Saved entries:
------------------------------------------------------------

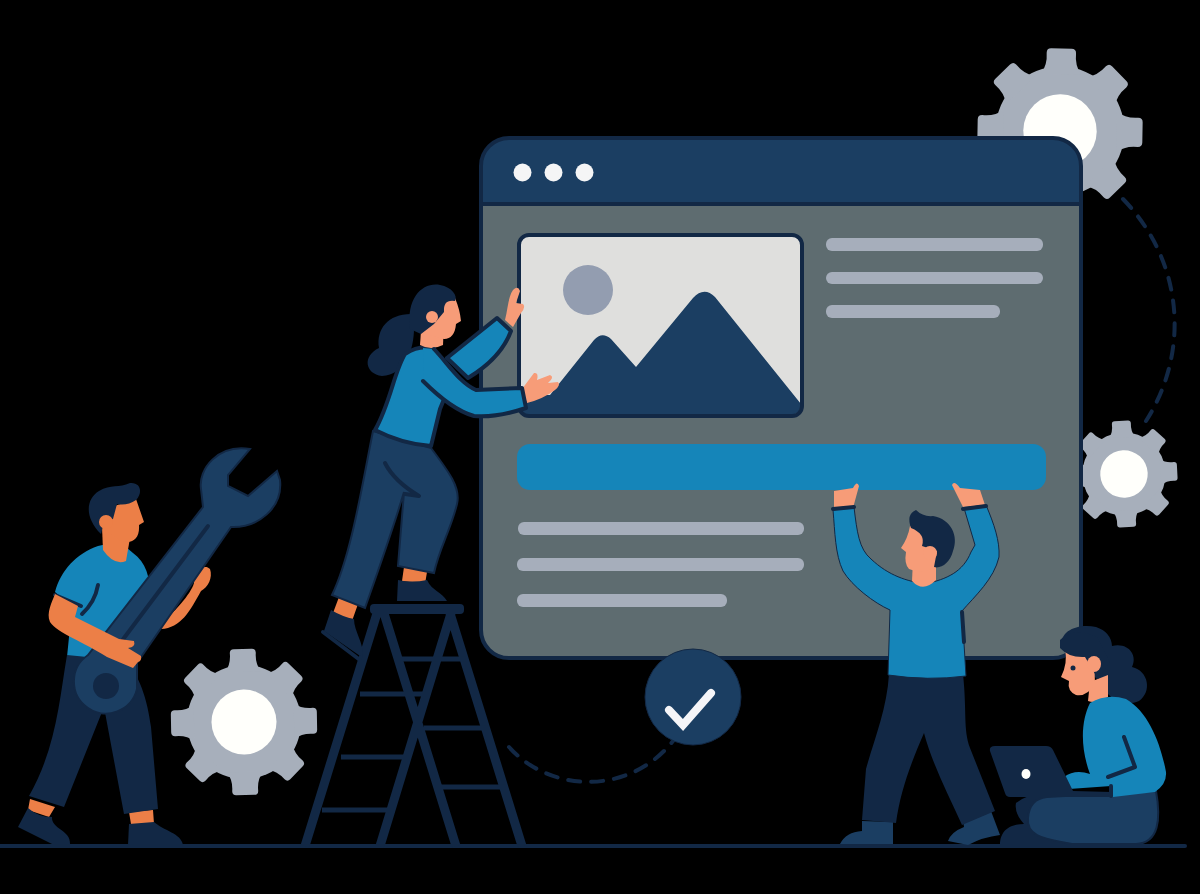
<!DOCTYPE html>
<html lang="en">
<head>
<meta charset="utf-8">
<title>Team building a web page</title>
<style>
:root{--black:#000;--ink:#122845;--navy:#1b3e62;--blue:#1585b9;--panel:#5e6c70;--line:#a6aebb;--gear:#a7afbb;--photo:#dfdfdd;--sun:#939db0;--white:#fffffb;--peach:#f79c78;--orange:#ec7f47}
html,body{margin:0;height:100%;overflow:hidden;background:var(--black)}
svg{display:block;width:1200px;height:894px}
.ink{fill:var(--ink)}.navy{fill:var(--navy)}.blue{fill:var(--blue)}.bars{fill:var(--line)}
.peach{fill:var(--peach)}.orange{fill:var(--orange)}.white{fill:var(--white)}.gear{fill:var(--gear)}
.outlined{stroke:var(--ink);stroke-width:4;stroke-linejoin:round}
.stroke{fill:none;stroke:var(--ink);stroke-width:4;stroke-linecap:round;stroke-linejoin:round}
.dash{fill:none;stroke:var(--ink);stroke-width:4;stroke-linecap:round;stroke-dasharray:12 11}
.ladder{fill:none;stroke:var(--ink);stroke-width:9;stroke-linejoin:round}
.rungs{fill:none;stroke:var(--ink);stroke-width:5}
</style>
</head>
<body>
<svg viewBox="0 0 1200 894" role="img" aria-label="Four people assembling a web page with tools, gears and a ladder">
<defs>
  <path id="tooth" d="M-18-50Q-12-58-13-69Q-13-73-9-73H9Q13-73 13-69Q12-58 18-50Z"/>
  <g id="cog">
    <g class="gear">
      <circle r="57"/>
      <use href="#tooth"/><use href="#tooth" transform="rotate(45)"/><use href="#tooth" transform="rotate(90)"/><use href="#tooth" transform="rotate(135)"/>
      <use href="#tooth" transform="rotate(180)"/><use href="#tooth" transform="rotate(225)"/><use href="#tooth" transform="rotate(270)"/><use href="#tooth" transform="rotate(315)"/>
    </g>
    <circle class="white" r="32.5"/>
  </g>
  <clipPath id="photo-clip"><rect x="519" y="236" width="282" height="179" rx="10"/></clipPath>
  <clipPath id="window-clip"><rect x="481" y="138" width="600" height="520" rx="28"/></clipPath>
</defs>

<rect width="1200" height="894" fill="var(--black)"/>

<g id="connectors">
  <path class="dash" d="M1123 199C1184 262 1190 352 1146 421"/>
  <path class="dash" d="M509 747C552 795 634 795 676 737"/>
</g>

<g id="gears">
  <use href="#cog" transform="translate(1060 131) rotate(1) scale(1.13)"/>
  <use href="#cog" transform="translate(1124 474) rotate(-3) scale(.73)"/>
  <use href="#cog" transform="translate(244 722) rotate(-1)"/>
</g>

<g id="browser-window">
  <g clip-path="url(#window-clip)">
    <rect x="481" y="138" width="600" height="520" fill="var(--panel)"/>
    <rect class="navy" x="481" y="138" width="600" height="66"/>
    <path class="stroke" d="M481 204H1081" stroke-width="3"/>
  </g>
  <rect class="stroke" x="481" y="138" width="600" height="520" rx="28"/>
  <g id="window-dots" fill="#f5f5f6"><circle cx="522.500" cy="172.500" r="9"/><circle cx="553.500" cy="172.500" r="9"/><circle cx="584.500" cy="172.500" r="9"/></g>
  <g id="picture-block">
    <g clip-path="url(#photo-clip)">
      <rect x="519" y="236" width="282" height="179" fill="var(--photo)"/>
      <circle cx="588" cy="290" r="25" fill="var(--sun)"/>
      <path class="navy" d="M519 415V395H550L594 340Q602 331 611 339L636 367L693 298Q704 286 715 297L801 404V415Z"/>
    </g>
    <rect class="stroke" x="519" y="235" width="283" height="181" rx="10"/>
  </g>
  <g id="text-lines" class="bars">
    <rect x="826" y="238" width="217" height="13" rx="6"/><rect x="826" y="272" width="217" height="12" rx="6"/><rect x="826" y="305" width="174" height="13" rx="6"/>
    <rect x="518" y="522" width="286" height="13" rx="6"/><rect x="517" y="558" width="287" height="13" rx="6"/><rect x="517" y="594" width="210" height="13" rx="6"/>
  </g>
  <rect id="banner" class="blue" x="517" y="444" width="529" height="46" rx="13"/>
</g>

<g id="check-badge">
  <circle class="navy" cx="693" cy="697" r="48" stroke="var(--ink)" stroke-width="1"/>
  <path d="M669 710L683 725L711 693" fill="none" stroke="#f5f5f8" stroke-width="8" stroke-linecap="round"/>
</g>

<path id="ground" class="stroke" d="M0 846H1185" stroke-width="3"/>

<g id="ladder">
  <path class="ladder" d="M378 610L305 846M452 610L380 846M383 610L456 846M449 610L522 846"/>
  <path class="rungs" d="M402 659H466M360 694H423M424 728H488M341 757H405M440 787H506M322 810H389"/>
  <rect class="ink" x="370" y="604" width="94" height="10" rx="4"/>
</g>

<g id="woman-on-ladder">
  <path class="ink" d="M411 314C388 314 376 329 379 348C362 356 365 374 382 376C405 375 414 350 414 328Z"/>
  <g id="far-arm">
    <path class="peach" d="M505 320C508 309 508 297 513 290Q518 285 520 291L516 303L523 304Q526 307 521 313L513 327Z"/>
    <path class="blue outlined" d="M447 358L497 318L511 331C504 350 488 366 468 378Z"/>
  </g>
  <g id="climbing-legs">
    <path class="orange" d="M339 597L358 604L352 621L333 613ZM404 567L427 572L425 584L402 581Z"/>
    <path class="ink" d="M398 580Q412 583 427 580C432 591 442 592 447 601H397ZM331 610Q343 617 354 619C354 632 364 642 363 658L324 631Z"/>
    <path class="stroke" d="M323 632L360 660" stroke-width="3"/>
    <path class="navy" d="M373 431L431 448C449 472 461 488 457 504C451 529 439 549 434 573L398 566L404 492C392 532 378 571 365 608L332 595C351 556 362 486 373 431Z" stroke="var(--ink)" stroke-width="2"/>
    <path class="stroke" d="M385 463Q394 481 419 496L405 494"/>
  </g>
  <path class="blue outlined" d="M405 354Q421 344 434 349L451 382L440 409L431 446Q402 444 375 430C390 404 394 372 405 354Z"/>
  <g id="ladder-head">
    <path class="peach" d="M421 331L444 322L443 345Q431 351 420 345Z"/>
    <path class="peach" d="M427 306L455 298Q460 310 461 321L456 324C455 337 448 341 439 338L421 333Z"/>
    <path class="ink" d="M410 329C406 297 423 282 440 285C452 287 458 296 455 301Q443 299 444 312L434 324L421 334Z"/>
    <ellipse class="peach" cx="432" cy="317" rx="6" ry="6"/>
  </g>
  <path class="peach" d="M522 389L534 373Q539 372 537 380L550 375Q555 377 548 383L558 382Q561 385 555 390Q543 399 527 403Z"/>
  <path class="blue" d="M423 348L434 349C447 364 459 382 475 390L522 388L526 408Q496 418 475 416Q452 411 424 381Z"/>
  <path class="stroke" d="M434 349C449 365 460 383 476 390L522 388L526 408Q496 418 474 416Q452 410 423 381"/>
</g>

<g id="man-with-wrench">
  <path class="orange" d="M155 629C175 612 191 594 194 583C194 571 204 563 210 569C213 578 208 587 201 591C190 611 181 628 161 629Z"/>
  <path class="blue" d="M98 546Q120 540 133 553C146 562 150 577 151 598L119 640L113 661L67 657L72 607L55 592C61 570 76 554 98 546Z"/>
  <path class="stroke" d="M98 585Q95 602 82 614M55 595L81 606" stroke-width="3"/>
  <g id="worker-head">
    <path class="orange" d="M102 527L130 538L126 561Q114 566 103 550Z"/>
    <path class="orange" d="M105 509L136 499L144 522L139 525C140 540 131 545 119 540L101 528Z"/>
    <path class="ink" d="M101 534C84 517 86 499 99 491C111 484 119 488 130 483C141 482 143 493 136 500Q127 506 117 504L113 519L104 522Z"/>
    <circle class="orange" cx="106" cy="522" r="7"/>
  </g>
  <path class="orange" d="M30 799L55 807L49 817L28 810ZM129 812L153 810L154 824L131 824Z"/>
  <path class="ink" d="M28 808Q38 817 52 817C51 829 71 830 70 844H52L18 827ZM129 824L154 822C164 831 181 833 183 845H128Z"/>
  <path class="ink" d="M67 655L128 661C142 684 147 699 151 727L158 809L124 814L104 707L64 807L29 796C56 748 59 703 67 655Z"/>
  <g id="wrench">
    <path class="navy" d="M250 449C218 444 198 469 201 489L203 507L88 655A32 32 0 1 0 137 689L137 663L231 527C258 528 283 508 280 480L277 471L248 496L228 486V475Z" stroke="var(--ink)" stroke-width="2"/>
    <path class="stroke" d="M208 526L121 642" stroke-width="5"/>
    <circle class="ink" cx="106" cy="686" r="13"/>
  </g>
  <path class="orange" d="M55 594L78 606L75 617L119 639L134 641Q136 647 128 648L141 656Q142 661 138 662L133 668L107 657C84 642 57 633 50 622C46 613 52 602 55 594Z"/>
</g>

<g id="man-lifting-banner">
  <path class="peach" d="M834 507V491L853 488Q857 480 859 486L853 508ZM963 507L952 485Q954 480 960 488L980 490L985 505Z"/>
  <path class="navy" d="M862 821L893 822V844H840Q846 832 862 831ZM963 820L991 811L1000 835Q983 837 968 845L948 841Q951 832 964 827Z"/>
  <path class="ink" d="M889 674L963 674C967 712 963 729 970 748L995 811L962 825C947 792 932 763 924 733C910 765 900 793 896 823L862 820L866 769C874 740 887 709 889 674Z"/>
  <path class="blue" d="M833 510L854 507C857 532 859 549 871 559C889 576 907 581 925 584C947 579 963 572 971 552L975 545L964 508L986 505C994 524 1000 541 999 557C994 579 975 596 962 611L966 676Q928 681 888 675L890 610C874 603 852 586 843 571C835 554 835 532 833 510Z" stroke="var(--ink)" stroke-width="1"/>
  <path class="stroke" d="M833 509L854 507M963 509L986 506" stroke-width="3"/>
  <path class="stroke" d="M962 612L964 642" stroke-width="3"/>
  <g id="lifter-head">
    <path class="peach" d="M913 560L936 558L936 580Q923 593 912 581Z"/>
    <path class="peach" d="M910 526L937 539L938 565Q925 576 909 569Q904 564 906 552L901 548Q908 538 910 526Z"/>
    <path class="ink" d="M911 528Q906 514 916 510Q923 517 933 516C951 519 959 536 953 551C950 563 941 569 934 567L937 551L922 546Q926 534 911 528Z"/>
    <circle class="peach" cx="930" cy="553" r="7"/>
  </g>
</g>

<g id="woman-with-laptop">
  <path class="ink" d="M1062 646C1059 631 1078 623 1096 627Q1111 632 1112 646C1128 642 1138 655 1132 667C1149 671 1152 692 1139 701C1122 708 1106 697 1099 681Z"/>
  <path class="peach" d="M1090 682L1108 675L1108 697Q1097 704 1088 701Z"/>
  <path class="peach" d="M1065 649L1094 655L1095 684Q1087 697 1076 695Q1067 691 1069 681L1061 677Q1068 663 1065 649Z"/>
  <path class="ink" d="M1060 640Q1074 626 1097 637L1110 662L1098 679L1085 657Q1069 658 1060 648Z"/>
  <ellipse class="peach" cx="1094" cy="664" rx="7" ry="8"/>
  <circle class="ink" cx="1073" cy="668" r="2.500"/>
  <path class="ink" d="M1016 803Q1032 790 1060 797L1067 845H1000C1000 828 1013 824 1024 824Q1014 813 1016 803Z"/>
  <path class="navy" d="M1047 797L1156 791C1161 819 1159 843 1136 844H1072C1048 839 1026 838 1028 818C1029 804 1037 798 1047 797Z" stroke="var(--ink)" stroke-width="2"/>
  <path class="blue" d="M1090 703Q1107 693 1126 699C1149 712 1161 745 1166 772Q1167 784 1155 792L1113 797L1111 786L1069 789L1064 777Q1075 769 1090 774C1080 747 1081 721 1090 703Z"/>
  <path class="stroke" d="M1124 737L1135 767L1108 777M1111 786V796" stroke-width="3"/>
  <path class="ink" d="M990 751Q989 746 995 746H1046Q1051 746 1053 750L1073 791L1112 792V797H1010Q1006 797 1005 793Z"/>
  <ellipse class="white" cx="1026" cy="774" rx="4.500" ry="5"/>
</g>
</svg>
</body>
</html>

------------------------------------------------------------

● Your objective: Using the records above, count every line that includes the word "bars", and state the number only.

● Solution to this task: 2